My mother left behind everything she knew when she was just shy of 35 years old. She threw the baby out with the bath water and headed East, in the hopes of finding new life. One could hardly blame her — when the life you lead breaks your heart into a million pieces over and over again, sometimes there’s no other option. I was that little baby, and I couldn’t blame her. Sure, I might have back then, but I certainly don’t now.
I can picture her in my minds eye, packing her things into a ratty suitcase and leaving her life in the rearview. She grabs the hand of the man beside her, and he squeezes back, reassuring her. How thankful I am for that man now and for the safety he gave her. Knowing what you leave behind is the hardest part of leaving, and in this case, it was her own flesh and blood. But her hope grew with every border crossed, and she eventually found her Eden– her home, her peace, her joy.
Even as the eldest child of the two left in her wake, I identify with my mother in a deeply significant way. Like her, my home has always left me restless and unsure. The people I grew up with confused me and walked away in search of greener pastures. I struggle with feeling like I don’t belong anywhere, and my heart calls out for some place where I can rest. I have enough reasons and excuses to pack it all in and bolt. My mother had no fear in leaving, and neither do I.
And I am. Leaving, that is. I’m selling my things, closing up shop, and flying away. Like my mother, I have a lot of things to leave behind. I have people I’d really love to be distant from, situations I’d like to forget about. But that’s not how it works. I understand that leaving home is not a matter of running away. It’s not about cutting ties or putting the past behind you. We can’t run from life when things get too difficult. To those who might have wondered, I’m not running from anything.

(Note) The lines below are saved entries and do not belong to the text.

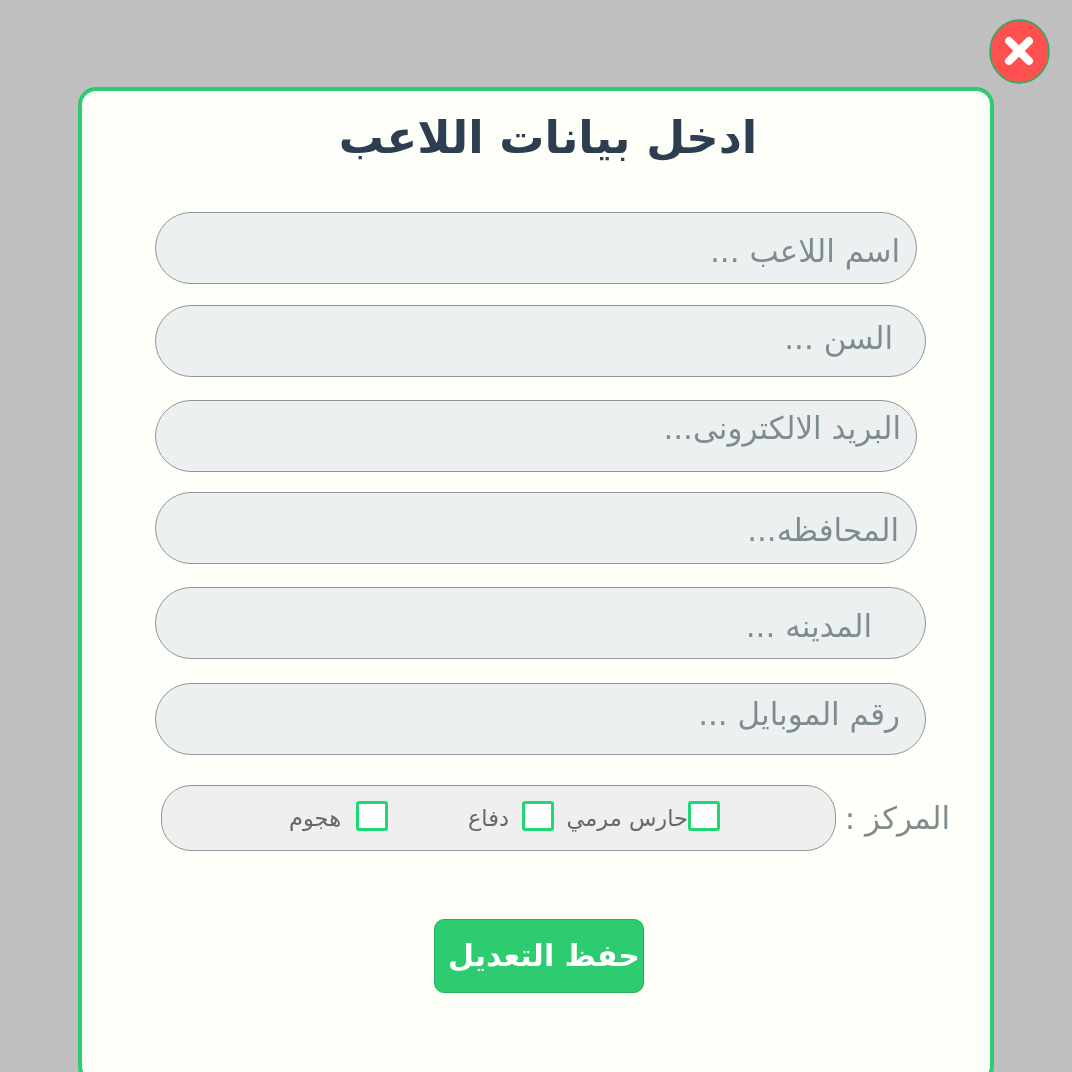
<!DOCTYPE html>
<html lang="ar" dir="rtl">
<head>
<meta charset="utf-8">
<title>ادخل بيانات اللاعب</title>
<style>
:root {
  --backdrop: #bfbfbf;
  --panel: #fffffa;
  --green: #2ecc71;
  --check: #1fd873;
  --navy: #2c3e50;
  --field: #ecf0f1;
  --group: #efefef;
  --line: #8f9698;
  --hint: #7f8c8d;
  --option: #666666;
  --danger: #ff5050;
}
* { box-sizing: border-box; margin: 0; padding: 0; }
html, body { width: 1072px; height: 1072px; overflow: hidden; }
body {
  position: relative;
  background: var(--backdrop);
  font-family: "DejaVu Sans", "Noto Sans", sans-serif;
  white-space: nowrap;
}
.close { position: absolute; left: 988px; top: 18px; width: 63px; height: 67px; }
.close svg { display: block; }
.panel {
  position: absolute;
  left: 78px;
  top: 87px;
  width: 916px;
  height: 997px;
  border: 4px solid var(--green);
  border-radius: 18px;
  background: var(--panel);
}
.title {
  position: absolute;
  left: 0;
  top: 17px;
  width: 932px;
  text-align: center;
  font-size: 45px;
  line-height: 60px;
  font-weight: 700;
  color: var(--navy);
}
.fields {
  position: absolute;
  left: 73px;
  top: 121px;
  width: 771px;
  display: grid;
  grid-template-rows: 93px 95px 92px 95px 96px 72px;
  justify-items: end;
  list-style: none;
}
.field {
  display: flex;
  align-items: center;
  width: 771px;
  height: 72px;
  padding-right: var(--inset);
  border: 1px solid var(--line);
  border-radius: 36px;
  background: var(--field);
  color: var(--hint);
  font-size: 31px;
  line-height: 40px;
}
.field.short { width: 762px; }
.field span { position: relative; top: var(--shift); }
.name { --inset: 16px; --shift: 3px; }
.age { --inset: 32px; --shift: -3px; }
.email { --inset: 15px; --shift: -8px; }
.region { --inset: 17px; --shift: 2px; }
.city { --inset: 53px; --shift: 3px; }
.mobile { --inset: 25px; --shift: -5px; }
.position {
  position: absolute;
  left: 79px;
  top: 694px;
  width: 789px;
  height: 66px;
  display: flex;
  align-items: center;
  justify-content: space-between;
}
.position-label { color: var(--hint); font-size: 31px; line-height: 40px; }
.options {
  display: grid;
  grid-template-columns: 166px 166px 166px;
  align-items: center;
  width: 675px;
  height: 66px;
  padding-right: 115px;
  border: 1px solid var(--line);
  border-radius: 30px;
  background: var(--group);
  list-style: none;
}
.option {
  display: flex;
  align-items: center;
  gap: var(--gap);
  color: var(--option);
  font-size: 22.5px;
  line-height: 30px;
}
.keeper { --gap: 0px; }
.defence { --gap: 13px; }
.attack { --gap: 15px; }
.box {
  flex: none;
  width: 32px;
  height: 30px;
  margin-top: -4px;
  border: 3px solid var(--check);
  border-radius: 3px;
  background: #fff;
}
.save {
  position: absolute;
  left: 352px;
  top: 828px;
  width: 210px;
  height: 74px;
  display: flex;
  align-items: center;
  justify-content: center;
  padding-left: 10px;
  border: 1px solid #27ae60;
  border-radius: 10px;
  background: var(--green);
  color: #fff;
  font-size: 30px;
  font-weight: 700;
  line-height: 40px;
  text-decoration: none;
}
</style>
</head>
<body>
<main class="panel">
  <h1 class="title">ادخل بيانات اللاعب</h1>
  <ul class="fields">
    <li class="field short name"><span>اسم اللاعب ...</span></li>
    <li class="field age"><span>السن ...</span></li>
    <li class="field short email"><span>البريد الالكترونى...</span></li>
    <li class="field short region"><span>المحافظه...</span></li>
    <li class="field city"><span>المدينه ...</span></li>
    <li class="field mobile"><span>رقم الموبايل ...</span></li>
  </ul>
  <section class="position">
    <h2 class="position-label" style="font-weight:400">المركز :</h2>
    <ul class="options">
      <li class="option keeper"><span class="box"></span><span>حارس مرمي</span></li>
      <li class="option defence"><span class="box"></span><span>دفاع</span></li>
      <li class="option attack"><span class="box"></span><span>هجوم</span></li>
    </ul>
  </section>
  <a class="save" href="#">حفظ التعديل</a>
</main>
<a class="close" href="#" aria-label="اغلاق">
  <svg width="63" height="67" viewBox="0 0 63 67">
    <ellipse cx="31.5" cy="33.5" rx="29.5" ry="31.5" fill="#ff5050" stroke="#27ae60" stroke-width="1.5"/>
    <path d="M21 23L41 43M41 23L21 43" fill="none" stroke="#fff" stroke-width="8" stroke-linecap="round"/>
  </svg>
</a>
</body>
</html>
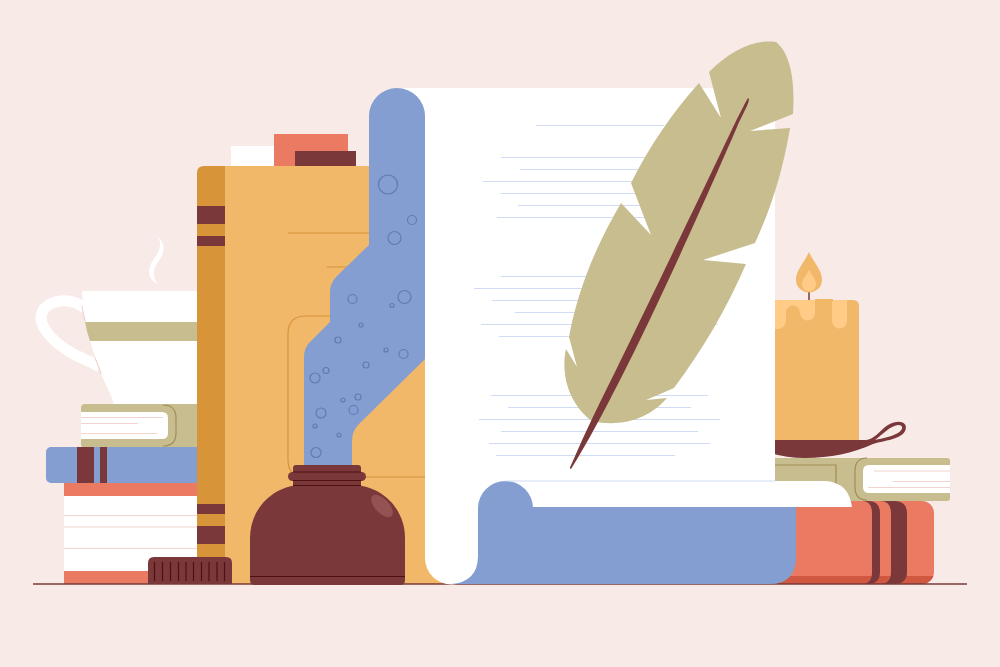
<!DOCTYPE html>
<html lang="en">
<head>
<meta charset="utf-8">
<title>Writing desk with quill and scroll</title>
<style>
:root {
  --backdrop: #f8eae7;
  --paper: #ffffff;
  --blue: #849ed1;
  --blue-line: #5f7bb5;
  --rule: #cfdcf3;
  --ochre: #f1b86a;
  --ochre-dark: #d79439;
  --wax: #ffcb87;
  --coral: #ea7a61;
  --coral-dark: #d05840;
  --wine: #7b383a;
  --wine-dark: #4f1012;
  --wine-light: #955253;
  --olive: #c7bd8f;
  --olive-line: #a28d55;
  --page-line: #f1d3cf;
}
html, body { margin: 0; height: 100%; overflow: hidden; background: var(--backdrop); }
svg { display: block; width: 1000px; height: 667px; }
.paper { fill: var(--paper); }
.blue { fill: var(--blue); }
.ochre { fill: var(--ochre); }
.ochre-dark { fill: var(--ochre-dark); }
.wax { fill: var(--wax); }
.coral { fill: var(--coral); }
.coral-dark { fill: var(--coral-dark); }
.wine { fill: var(--wine); }
.olive { fill: var(--olive); }
.line { fill: none; stroke-width: 1.2; }
.rule { stroke: var(--rule); }
.page-line { stroke: var(--page-line); }
.olive-line { stroke: var(--olive-line); }
.tooling { stroke: var(--ochre-dark); }
.bubble { stroke: var(--blue-line); }
.groove { stroke: var(--wine-dark); }
</style>
</head>
<body>
<svg viewBox="0 0 1000 667" role="img" aria-label="Quill, scroll, ink bottle, books, teacup and candle on a desk">
  <rect width="1000" height="667" fill="var(--backdrop)"/>

  <g id="teacup">
    <path d="M158 237C167 245 164 254 158 262C153 269 152 277 158 284C148 280 147 270 152 262C158 253 163 246 158 237Z" class="paper"/>
    <path d="M86 309C72 297 53 299 44 309C34 323 52 341 70 352C80 358 90 361 100 367" fill="none" stroke="var(--paper)" stroke-width="11"/>
    <path d="M82 291H200V405H114C112 394 104 384 99 368C92 348 83 322 82 291Z" class="paper"/>
    <path d="M85 322H200V341H90Q87 333 85 322Z" class="olive"/>
    <path d="M82 306Q83 315 85 321M95 358Q98 364 101 374" class="line" stroke="var(--page-line)"/>
  </g>

  <g id="left-book-stack">
    <rect x="81" y="404" width="122" height="44" rx="4" class="olive"/>
    <path d="M81 412H162Q168 412 168 418V433Q168 439 162 439H81Z" class="paper"/>
    <path d="M81 417.500H163M81 423.500H138M81 433.500H157" class="line page-line"/>
    <path d="M163 405Q176 405 176 418V433Q176 446 163 446" class="line olive-line"/>

    <rect x="46" y="447" width="160" height="36" rx="5" class="blue"/>
    <rect x="77" y="447" width="17" height="36" class="wine"/>
    <rect x="100" y="447" width="7" height="36" class="wine"/>

    <rect x="64" y="483" width="140" height="101" class="coral"/>
    <rect x="64" y="496" width="140" height="75" class="paper"/>
    <path d="M64 515.500H200M64 527H200M64 548.500H200" class="line page-line"/>
  </g>

  <g id="ochre-book">
    <rect x="231" y="146" width="60" height="25" class="paper"/>
    <rect x="274" y="134" width="74" height="36" class="coral"/>
    <rect x="295" y="151" width="61" height="20" class="wine"/>
    <rect x="220" y="166" width="230" height="418" class="ochre"/>
    <path d="M225 166H204Q197 166 197 173V584H225Z" class="ochre-dark"/>
    <g class="wine">
      <rect x="197" y="206" width="28" height="18"/>
      <rect x="197" y="236" width="28" height="10"/>
      <rect x="197" y="504" width="28" height="10"/>
      <rect x="197" y="526" width="28" height="18"/>
    </g>
    <path d="M288 233H400M327 267H400M340 316H306Q288 316 288 334V460Q288 477 306 477H430" class="line tooling"/>
  </g>

  <g id="candle">
    <path d="M770 300H853Q859 300 859 306V442H770Z" class="ochre"/>
    <path d="M774 300H847V321A7.500 7.500 0 0 1 832 321V300H815V313A7.500 7.500 0 0 1 800 313C800 303 786 303 786 313V321Q785 328 778 329H774Z" class="wax"/>
    <path d="M833 300H815" stroke="var(--ochre)" stroke-width="2"/>
    <path d="M809 291V300" stroke="var(--wine)" stroke-width="1.500"/>
    <path d="M809 252C814 263 822 270 822 280A13 12.500 0 0 1 796 280C796 270 804 263 809 252Z" class="ochre"/>
    <path d="M809 270C812 276 816 279 816 284A7 7.500 0 0 1 802 284C802 279 806 276 809 270Z" class="wax"/>
  </g>

  <g id="right-book-stack">
    <rect x="765" y="458" width="185" height="43" rx="3" class="olive"/>
    <path d="M950 465H869Q863 465 863 471V487Q863 493 869 493H950Z" class="paper"/>
    <path d="M874 471H950M893 481.500H950M868 487.500H950" class="line page-line"/>
    <path d="M867 458Q855 458 855 471V487Q855 500 867 500M770 465H836V490" class="line olive-line"/>
    <path d="M770 440H866C874 440 880 430 888 425C900 418 909 423 905 431C901 439 887 440 873 444C853 453 830 458 805 458Q787 458 770 453Z" class="wine"/>
    <path d="M875 440C883 434 890 426 898 425C904 425 903 430 898 433C891 437 883 438 875 440Z" class="olive" style="fill:var(--backdrop)"/>

    <clipPath id="coral-cover"><rect x="740" y="501" width="194" height="83" rx="12"/></clipPath>
    <g clip-path="url(#coral-cover)">
      <rect x="740" y="501" width="200" height="83" class="coral"/>
      <rect x="740" y="576" width="200" height="8" class="coral-dark"/>
      <path d="M862 501H868Q880 501 880 513V572Q880 584 868 584H862Q872 584 872 572V513Q872 501 862 501Z" class="wine"/>
      <path d="M880 501H894Q907 501 907 513V572Q907 584 894 584H880Q891 584 891 572V513Q891 501 880 501Z" class="wine"/>
    </g>
  </g>

  <path id="desk-edge" d="M33 584H967" stroke="var(--wine)" stroke-width="1.500"/>

  <g id="scroll">
    <path d="M396 88H775V490H500V540H478V558A26.500 26.500 0 0 1 425 558V116Z" class="paper"/>
    <path d="M500 500H796V560Q794 584 770 584H451Q478 582 478 556V508Z" class="blue"/>
    <path d="M505 481H826Q849 483 852 507H530Z" class="paper"/>
    <path d="M478 560V508A27.500 27 0 0 1 533 508L530 530Z" class="blue"/>
    <path d="M505 481H775" class="line rule"/>
    <path d="M536 125.500H664M501 157.500H650M520 169.500H650M483 181.500H650M501 193.500H650M518 205.500H650M497 217.500H650M501 276.500H600M474 288.500H600M492 300.500H600M515 312.500H600M481 324.500H718M499 336.500H600M491 395.500H708M508 407.500H691M479 419.500H720M501 431.500H698M489 443.500H710M496 455.500H675" class="line rule"/>
  </g>

  <g id="ink-flow">
    <path d="M369 116A28 28 0 0 1 425 116V359L359 424Q352 431 352 441V470H304V357Q304 348 310 342L330 322V292Q330 283 337 276L369 245Z" class="blue"/>
    <g class="line bubble">
      <circle cx="388" cy="184.500" r="9.500"/>
      <circle cx="412" cy="220" r="4.500"/>
      <circle cx="394.500" cy="238" r="6.500"/>
      <circle cx="352.500" cy="299" r="4.500"/>
      <circle cx="404.500" cy="297" r="6.500"/>
      <circle cx="392" cy="305.500" r="2"/>
      <circle cx="361" cy="325" r="2"/>
      <circle cx="338" cy="340" r="3"/>
      <circle cx="386" cy="350" r="2"/>
      <circle cx="403.500" cy="354" r="4.500"/>
      <circle cx="366" cy="365" r="3"/>
      <circle cx="326" cy="370.500" r="3"/>
      <circle cx="315" cy="378" r="5"/>
      <circle cx="358" cy="397" r="3"/>
      <circle cx="343" cy="400" r="2"/>
      <circle cx="353.500" cy="410" r="4.500"/>
      <circle cx="321" cy="413" r="5"/>
      <circle cx="315" cy="426" r="2"/>
      <circle cx="339" cy="435" r="2"/>
      <circle cx="316" cy="452.500" r="5"/>
    </g>
  </g>

  <g id="ink-bottle">
    <rect x="293" y="465" width="68" height="24" rx="3" class="wine"/>
    <rect x="288" y="472" width="78" height="9" rx="4.500" class="wine"/>
    <path d="M302 485H352C381 485 405 508 405 538V580Q405 585 400 585H255Q250 585 250 580V538C250 508 274 485 302 485Z" class="wine"/>
    <path d="M293 472H361M293 480.500H361M293 485.500H361M250 576.500H405" class="line groove"/>
    <ellipse cx="382" cy="506" rx="14" ry="7" transform="rotate(47 382 506)" fill="var(--wine-light)"/>
  </g>

  <g id="bottle-cap">
    <path d="M154 557H226Q232 557 232 563V584H148V563Q148 557 154 557Z" class="wine"/>
    <path d="M154.500 562V581M162.500 562V581M170.500 562V581M178.500 562V581M186 562V581M193.500 562V581M201.500 562V581M209 562V581M217 562V581M224.500 562V581" class="line groove"/>
  </g>

  <g id="quill">
    <path d="M709 72C730 51 754 39 776 42C791 54 795 82 793 114L750 131L790 128C783 170 772 206 755 243L703 260L746 264C727 308 703 349 674 388L646 400L667 398C650 418 622 428 592 421C571 406 560 377 566 349L577 367L569 337C578 288 597 244 621 203L651 235L631 183C650 145 673 112 699 83L721 118Z" class="olive"/>
    <path d="M748 98C752 99 742 115 737 127C708 194 659 304 620 380C604 411 588 442 571 469C569 469 570 467 572 463C585 432 600 402 616 370C656 288 706 184 736 121C741 111 745 103 748 98Z" class="wine"/>
  </g>
</svg>
</body>
</html>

In this case, I am being called to go. Obeying that call is part of what I signed up for as a Christian. I’m okay with that. And I’ve learned that there is power in “leaving well” or “finishing well”. My mother left in the blink of an eye; up and gone before I even knew it. I have another three months or more to hang about until life as I know it changes forever. We don’t always get time, but when we do, we have to use it well. We ought not close ourselves off to protect or preserve. We ought not to always talk about the joy ahead of us, because there is still joy in the present. We ought to draw close to those it will ache to leave behind, and invest until the very last second. People are not to be used in the sense that we should only give to them when it suits us. Give your heart to people you love because soon enough you won’t have the same chance. Don’t hide it away because you’re desperately trying to save yourself from being hurt. More pain will be left in your leaving when you sever ties while you’re still home. You will mourn lost chances, and you will notice the overwhelming loneliness.
As Christians, our lives are not going to be pain-free or neat and tidy. They’re going to be a mess of heartache and love, laced with the joy and hope that we have for things to come. When you’re called to something difficult, be it leaving a church, leaving a country, or leaving a relationship, let it hit you. Let it break your heart, let it bring you joy, and feel it. Let me leave you with this:
“Wherever you are, be all there. Live to the hilt of every situation you believe to be the will of God.” — Jim Elliot